::: Working data :::
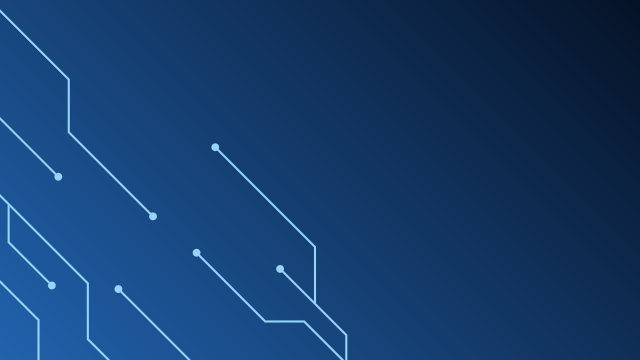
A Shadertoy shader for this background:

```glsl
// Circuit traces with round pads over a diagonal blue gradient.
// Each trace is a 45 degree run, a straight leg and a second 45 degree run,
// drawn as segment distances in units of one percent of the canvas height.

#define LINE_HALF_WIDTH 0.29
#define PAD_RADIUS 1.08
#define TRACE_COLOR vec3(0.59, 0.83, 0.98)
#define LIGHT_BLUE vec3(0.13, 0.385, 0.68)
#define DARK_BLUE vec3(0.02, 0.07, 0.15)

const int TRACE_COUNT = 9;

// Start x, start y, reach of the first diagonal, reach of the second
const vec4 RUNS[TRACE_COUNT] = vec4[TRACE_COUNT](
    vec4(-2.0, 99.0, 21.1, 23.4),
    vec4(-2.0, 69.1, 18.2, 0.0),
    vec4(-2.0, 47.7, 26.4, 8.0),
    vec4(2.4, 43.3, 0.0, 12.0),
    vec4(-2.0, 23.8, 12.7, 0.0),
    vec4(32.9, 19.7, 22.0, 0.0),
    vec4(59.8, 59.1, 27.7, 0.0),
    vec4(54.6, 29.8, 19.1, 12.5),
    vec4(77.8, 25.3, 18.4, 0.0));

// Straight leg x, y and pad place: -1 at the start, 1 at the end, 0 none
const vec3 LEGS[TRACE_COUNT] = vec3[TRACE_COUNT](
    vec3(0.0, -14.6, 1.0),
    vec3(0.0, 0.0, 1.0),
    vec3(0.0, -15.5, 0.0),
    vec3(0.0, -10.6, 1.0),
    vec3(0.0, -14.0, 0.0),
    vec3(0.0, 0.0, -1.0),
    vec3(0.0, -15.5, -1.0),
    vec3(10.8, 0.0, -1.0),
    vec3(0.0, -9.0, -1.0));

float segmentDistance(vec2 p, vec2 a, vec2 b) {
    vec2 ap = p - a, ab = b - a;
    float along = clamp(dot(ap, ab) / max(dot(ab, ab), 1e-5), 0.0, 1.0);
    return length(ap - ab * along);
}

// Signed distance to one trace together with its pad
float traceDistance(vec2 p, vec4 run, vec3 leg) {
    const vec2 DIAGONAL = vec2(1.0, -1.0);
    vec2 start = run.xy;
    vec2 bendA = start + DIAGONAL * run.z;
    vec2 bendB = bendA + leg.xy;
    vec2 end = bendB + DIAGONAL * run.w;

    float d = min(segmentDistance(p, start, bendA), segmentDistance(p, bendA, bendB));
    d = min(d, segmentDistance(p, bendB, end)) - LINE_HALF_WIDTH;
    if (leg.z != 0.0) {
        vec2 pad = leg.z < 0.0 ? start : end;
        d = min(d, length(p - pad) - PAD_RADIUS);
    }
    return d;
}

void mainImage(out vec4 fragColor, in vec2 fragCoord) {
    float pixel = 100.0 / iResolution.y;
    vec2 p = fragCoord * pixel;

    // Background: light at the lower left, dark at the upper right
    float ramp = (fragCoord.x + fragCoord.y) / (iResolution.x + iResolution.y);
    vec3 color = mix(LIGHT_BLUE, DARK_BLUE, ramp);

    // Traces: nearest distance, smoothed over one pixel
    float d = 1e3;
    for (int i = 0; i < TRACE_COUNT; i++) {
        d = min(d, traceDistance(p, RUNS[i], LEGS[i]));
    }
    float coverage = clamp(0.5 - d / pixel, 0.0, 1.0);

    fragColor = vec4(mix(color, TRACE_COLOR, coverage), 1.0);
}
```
:::
::: Working data :::
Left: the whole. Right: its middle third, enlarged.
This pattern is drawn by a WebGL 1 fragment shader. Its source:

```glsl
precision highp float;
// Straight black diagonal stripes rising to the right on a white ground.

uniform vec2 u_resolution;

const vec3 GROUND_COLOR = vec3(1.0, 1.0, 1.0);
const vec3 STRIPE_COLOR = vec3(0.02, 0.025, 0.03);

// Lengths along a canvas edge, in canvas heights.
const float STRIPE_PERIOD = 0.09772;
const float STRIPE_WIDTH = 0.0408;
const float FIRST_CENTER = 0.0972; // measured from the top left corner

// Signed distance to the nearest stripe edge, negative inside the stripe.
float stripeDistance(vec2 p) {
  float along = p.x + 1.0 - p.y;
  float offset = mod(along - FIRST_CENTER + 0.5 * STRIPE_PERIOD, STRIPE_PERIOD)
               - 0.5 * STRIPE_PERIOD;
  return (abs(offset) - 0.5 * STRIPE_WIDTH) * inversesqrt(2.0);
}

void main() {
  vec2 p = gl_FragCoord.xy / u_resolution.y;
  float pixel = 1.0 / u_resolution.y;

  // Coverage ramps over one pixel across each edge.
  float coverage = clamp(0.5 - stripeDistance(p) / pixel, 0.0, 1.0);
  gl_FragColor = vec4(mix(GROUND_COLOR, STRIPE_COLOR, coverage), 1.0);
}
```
:::
::: Working data :::
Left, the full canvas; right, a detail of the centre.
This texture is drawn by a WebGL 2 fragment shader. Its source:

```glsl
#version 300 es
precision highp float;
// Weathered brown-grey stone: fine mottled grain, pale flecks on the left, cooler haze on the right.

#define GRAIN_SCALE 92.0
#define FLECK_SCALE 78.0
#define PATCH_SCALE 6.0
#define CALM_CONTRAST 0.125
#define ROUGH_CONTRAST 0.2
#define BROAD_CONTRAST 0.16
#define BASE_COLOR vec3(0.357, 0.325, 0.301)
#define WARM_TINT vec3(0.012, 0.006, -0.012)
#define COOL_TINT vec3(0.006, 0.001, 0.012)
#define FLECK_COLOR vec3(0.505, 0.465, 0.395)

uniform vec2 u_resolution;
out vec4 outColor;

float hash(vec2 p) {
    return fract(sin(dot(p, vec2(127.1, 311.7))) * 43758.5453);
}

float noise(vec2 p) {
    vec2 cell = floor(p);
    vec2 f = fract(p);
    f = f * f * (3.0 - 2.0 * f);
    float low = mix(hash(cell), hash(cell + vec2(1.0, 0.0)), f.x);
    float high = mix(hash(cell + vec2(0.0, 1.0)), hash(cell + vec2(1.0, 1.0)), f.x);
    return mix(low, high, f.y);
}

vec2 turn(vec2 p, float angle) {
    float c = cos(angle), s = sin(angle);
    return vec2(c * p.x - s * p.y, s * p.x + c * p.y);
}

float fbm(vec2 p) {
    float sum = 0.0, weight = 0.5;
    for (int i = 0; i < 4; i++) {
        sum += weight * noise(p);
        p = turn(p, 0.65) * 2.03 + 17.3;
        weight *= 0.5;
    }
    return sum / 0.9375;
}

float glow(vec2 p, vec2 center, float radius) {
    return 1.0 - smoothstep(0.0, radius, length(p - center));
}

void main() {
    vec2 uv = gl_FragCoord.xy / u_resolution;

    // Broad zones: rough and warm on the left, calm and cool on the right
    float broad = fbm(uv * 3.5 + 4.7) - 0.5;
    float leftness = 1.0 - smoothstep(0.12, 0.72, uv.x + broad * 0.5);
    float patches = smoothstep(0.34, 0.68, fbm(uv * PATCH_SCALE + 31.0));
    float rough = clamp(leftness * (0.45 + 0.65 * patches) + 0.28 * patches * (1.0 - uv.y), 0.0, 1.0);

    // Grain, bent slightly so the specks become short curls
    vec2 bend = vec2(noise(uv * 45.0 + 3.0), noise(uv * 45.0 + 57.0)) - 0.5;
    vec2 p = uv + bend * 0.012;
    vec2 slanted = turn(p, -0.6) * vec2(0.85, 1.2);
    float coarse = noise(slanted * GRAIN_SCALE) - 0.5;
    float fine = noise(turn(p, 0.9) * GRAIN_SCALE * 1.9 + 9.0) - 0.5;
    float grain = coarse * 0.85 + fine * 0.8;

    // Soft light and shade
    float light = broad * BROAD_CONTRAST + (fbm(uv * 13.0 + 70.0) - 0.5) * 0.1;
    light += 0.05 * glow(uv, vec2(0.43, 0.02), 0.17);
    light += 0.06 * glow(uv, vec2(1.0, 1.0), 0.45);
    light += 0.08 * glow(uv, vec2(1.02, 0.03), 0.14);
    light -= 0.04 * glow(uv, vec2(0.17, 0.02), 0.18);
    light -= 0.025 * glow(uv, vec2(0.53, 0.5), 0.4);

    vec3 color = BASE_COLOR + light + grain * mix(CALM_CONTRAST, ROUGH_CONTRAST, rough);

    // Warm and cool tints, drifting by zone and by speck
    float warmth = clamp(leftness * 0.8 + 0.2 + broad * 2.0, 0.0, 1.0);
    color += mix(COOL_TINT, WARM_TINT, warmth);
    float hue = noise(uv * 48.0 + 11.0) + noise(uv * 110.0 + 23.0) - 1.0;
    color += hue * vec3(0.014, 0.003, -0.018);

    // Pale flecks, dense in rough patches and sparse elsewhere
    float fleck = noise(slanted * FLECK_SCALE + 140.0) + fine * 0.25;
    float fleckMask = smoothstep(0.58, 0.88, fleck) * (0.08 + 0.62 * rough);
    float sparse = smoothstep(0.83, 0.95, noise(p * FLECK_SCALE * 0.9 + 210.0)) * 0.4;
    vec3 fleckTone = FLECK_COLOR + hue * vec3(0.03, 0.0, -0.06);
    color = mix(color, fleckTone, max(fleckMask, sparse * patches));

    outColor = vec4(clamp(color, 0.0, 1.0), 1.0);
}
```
:::
• **Work instructions**:
State only the number of lines above that contain the word "fleckMask".

• **Exercise response**:
2